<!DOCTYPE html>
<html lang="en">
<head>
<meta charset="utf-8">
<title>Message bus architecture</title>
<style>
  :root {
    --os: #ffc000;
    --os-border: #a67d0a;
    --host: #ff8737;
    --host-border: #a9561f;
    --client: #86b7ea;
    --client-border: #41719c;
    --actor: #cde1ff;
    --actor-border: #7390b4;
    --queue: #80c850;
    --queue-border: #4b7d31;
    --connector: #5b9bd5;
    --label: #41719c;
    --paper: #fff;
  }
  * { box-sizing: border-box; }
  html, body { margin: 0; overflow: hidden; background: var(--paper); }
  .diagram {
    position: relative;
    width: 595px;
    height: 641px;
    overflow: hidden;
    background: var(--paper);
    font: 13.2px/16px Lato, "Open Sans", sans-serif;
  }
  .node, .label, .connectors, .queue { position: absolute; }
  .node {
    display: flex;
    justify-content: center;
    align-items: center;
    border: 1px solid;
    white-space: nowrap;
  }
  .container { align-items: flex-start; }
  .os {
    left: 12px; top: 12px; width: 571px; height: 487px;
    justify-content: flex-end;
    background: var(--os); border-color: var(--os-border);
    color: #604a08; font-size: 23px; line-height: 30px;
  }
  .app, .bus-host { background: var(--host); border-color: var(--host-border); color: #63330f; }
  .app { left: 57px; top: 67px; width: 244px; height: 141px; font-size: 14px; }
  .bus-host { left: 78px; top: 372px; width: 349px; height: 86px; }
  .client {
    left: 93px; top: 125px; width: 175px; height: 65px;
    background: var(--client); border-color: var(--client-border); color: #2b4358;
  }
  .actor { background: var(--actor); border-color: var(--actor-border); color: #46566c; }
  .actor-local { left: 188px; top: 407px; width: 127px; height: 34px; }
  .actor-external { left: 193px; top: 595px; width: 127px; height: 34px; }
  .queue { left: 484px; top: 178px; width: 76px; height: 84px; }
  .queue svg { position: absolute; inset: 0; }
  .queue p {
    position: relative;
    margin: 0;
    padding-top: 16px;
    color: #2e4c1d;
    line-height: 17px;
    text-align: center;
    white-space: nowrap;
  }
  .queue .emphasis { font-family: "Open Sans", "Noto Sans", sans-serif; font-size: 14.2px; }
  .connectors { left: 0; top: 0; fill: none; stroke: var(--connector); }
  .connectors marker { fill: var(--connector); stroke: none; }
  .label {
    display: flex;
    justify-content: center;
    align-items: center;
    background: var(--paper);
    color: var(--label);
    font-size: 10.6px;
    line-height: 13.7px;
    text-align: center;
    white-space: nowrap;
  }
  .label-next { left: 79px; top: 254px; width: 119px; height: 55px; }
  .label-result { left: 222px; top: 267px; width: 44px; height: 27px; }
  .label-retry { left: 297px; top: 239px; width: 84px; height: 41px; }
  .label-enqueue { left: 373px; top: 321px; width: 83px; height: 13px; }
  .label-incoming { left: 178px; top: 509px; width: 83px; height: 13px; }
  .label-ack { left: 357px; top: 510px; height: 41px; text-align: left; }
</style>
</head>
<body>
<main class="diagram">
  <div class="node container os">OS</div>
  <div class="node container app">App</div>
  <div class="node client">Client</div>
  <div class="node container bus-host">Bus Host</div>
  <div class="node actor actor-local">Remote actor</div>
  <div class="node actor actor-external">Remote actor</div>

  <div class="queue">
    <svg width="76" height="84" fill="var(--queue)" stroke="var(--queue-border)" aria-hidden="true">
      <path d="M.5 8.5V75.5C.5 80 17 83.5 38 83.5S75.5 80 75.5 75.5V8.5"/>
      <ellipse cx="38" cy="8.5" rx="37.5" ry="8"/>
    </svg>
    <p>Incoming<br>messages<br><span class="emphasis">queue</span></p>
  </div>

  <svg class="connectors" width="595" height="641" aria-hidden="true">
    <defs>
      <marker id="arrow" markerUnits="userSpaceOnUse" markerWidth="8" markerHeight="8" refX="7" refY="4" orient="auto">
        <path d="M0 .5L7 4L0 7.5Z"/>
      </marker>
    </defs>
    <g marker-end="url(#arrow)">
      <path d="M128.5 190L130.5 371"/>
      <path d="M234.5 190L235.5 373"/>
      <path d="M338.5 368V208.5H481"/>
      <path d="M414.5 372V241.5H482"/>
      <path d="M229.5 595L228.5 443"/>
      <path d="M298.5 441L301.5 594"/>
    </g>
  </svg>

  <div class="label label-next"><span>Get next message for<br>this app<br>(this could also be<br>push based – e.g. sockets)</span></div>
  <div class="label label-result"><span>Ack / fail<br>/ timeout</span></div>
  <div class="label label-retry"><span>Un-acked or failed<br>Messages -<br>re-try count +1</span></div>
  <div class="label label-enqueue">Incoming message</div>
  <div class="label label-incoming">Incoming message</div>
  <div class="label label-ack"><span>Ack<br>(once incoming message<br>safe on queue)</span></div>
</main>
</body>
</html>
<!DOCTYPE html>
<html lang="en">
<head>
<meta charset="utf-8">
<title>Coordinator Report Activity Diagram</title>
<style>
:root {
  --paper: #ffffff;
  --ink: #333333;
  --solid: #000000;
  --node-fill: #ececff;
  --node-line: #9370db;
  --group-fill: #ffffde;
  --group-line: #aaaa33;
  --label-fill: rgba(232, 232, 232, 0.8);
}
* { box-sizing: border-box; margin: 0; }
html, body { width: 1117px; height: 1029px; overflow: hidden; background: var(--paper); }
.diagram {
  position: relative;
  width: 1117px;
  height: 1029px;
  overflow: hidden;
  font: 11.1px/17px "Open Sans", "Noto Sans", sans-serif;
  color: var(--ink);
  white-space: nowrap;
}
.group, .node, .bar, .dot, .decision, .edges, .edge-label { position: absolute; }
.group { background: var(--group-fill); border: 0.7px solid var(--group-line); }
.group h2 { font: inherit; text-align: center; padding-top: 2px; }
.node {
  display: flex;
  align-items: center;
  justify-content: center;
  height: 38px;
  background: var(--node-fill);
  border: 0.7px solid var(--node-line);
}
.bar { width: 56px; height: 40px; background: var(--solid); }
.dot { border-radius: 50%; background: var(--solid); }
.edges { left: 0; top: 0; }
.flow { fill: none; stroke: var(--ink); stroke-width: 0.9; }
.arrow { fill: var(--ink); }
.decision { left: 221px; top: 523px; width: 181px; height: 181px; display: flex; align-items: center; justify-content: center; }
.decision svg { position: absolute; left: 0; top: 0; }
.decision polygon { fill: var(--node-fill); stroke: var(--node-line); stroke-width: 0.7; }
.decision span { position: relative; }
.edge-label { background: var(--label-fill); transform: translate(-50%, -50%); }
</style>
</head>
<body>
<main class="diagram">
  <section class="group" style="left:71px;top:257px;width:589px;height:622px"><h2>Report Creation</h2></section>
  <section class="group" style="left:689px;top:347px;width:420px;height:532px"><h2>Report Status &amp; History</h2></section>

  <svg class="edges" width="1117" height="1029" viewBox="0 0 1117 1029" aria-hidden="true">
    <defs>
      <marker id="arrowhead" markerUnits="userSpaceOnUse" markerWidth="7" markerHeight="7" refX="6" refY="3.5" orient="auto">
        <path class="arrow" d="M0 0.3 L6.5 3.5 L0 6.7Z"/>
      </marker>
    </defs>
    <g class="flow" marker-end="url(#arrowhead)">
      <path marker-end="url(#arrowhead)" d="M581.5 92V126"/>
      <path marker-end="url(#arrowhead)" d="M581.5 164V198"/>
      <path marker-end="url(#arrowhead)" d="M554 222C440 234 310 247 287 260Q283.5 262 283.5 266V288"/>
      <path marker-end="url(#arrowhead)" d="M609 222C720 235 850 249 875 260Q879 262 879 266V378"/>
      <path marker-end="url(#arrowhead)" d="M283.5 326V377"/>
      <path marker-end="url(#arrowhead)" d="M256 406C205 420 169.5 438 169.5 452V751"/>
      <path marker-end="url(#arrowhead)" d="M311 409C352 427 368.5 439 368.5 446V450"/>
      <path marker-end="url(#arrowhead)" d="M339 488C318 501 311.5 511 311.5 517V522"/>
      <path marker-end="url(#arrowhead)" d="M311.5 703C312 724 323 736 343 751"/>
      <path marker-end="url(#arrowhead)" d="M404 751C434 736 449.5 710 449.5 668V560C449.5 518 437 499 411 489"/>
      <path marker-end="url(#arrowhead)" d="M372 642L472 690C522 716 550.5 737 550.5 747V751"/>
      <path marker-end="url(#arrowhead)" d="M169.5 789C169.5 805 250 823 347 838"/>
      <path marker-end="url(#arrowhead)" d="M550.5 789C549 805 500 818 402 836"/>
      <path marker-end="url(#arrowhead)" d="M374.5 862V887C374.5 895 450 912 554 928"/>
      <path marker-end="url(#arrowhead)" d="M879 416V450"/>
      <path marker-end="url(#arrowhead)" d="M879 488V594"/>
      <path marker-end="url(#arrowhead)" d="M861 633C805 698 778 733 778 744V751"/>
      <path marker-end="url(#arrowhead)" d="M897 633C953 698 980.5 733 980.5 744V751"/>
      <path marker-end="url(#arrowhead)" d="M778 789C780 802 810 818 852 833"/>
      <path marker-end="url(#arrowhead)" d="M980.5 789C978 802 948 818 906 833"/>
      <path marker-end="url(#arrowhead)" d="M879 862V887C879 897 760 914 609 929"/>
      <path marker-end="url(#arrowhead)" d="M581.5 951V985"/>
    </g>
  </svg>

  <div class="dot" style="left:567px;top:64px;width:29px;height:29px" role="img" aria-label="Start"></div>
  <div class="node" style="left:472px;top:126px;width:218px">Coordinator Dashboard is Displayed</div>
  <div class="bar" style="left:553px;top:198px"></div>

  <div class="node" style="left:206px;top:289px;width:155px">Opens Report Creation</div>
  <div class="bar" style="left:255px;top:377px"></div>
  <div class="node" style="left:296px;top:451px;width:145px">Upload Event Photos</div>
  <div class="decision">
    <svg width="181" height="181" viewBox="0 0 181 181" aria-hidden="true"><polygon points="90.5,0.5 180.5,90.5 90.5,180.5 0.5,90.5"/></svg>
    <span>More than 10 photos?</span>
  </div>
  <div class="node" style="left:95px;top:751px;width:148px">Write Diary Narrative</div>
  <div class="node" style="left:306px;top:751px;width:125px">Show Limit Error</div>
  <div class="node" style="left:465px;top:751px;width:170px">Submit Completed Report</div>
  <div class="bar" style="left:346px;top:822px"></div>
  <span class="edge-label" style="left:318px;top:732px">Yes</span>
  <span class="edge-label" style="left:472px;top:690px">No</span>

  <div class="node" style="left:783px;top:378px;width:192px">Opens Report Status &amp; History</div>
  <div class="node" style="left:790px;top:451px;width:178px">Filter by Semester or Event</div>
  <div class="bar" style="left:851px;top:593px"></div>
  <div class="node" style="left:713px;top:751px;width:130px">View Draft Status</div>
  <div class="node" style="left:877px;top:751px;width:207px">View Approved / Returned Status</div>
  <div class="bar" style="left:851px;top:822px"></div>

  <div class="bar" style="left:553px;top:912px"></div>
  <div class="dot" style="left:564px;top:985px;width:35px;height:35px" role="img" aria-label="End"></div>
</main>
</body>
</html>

**********

Report every line of the data above that contains the string "Sans" by copying it in full.

    font: 13.2px/16px Lato, "Open Sans", sans-serif;
  .queue .emphasis { font-family: "Open Sans", "Noto Sans", sans-serif; font-size: 14.2px; }
  font: 11.1px/17px "Open Sans", "Noto Sans", sans-serif;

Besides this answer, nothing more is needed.